Bullying is a very common phenomenon that most children are likely to experience at some point, and childcare professionals have developed very clear strategies and step-by-step policies for tackling this complex problem. However, when it was my child being bullied, I still felt that the most appropriate response would be for me to go into the playground myself and smash the little bastard’s face in.
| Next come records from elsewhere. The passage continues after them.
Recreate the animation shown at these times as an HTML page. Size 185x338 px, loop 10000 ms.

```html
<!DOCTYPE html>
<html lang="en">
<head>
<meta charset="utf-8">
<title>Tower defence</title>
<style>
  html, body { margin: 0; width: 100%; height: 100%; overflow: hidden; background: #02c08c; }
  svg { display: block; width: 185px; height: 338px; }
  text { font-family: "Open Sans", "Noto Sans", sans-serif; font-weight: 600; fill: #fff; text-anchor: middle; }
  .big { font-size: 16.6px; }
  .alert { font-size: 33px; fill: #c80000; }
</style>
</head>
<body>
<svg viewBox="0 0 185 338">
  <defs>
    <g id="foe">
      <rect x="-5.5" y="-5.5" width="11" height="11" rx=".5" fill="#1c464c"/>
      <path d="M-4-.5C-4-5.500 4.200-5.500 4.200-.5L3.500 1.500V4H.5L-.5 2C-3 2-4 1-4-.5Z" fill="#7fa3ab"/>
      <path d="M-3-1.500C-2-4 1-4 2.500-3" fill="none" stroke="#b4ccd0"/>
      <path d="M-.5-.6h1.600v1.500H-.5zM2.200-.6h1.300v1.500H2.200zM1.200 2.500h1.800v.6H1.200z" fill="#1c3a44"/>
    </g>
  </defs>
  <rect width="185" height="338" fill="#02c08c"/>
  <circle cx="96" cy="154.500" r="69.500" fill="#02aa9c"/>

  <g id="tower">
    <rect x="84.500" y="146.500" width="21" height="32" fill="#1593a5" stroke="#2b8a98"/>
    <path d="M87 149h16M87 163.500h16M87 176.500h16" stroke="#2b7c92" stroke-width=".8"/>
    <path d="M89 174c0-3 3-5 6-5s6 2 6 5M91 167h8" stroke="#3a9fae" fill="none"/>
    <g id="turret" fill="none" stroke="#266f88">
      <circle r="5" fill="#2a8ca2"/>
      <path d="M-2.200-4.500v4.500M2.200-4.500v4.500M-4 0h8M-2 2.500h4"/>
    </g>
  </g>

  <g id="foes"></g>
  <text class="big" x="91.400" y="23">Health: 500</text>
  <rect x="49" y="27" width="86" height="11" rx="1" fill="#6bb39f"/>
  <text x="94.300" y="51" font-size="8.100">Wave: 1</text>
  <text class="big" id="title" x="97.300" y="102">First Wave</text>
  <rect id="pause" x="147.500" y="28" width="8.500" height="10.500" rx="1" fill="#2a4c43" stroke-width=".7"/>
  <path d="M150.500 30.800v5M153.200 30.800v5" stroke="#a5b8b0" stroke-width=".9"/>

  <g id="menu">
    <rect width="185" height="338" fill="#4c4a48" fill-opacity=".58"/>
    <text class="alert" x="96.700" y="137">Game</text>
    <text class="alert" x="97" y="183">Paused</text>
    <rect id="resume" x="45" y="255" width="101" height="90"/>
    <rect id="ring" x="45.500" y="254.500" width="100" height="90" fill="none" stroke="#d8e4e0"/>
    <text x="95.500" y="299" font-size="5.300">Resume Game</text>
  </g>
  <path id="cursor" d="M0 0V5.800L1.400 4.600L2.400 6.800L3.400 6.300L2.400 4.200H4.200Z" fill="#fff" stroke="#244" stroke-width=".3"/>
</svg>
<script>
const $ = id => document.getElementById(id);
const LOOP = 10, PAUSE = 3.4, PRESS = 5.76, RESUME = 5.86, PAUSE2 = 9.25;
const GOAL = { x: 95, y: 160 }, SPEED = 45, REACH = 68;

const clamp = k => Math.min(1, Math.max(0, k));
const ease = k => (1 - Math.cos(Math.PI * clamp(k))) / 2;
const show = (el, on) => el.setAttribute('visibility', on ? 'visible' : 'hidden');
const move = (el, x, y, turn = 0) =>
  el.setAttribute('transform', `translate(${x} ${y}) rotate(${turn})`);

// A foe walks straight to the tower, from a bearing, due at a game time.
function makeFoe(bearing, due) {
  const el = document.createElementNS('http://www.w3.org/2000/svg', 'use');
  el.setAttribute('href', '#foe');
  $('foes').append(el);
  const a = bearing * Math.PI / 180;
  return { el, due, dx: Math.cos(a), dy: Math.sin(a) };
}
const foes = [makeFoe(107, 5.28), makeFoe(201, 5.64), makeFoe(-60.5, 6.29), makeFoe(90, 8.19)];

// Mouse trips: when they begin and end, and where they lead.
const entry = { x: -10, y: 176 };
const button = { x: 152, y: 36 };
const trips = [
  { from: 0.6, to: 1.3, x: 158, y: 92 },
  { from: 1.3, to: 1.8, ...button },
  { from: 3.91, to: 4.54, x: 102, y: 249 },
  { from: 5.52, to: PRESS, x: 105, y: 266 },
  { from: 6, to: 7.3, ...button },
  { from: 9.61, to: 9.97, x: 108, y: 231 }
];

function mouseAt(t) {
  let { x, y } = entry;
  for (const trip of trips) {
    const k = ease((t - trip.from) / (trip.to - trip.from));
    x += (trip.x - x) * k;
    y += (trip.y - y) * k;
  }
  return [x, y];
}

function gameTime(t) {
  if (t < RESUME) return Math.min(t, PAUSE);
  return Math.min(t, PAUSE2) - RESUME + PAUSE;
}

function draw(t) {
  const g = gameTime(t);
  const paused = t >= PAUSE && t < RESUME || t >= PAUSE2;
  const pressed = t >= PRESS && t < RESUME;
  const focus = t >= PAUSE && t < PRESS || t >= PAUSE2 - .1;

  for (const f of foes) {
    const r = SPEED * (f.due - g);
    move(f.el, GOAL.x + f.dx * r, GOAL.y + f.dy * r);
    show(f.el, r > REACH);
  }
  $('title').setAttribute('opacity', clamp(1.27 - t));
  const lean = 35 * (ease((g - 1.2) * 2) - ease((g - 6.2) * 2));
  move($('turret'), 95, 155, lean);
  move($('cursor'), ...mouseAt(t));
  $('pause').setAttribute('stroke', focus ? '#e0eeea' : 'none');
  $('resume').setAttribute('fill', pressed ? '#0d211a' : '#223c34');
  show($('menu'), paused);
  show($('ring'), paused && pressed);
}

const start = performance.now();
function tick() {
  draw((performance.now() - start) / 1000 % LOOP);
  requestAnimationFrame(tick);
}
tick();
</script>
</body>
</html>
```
It was like a random illness. I had heard about other children being bullied at school, never imagining that the dreaded victim virus would strike down my own child. There was no obvious reason why this disorder should suddenly befall Jamie; I hadn’t dyed his hair ginger or made him wear white ankle socks with sandals. He was very reluctant to talk about it at first and between his half-sobs rather unconvincingly attempted to deny that there was anything the matter. But eventually it was teased out of him that a boy called Danny Shea was tormenting him from the moment he walked in the gates until the end of the school day. Only now did I discover that the reason he didn’t want me cutting his sandwiches diagonally was that Danny Shea had been teasing him about them. The reason he had wanted packed lunches in the first place was because Danny Shea had been waiting for him in the lunch queue. Danny Shea kicked him when he walked past his desk, pinched him in the changing rooms for PE, tracked him down every playtime and pushed and slapped him until the playtime supervisors finally intervened to dutifully tell them that they were both as bad as each other.
Part of me was indignant that one of my children should be a target for bullies and need so much help with his school project. I mean, that wasn’t fair – surely the deal was that if your child was victimized in the playground at least there was the consolation that he sailed through all his A levels at the age of thirteen. But the strongest sensation was anger, the primitive fury of the mother wanting to protect her young. Because I didn’t just want to frighten off Danny Shea, I wanted to really hurt him. I wanted to pull his hair back until he cried, I wanted to grab him by the throat and shout in his face to never touch my son again, I wanted to make him so frightened of Jamie Chaplin that he would hide behind the piano while Mrs Soames was playing ‘When I’m Sixty-four’ rather than so much as brush past him.
by John O'Farrell have rating 4 out of 5 / Based on32 votes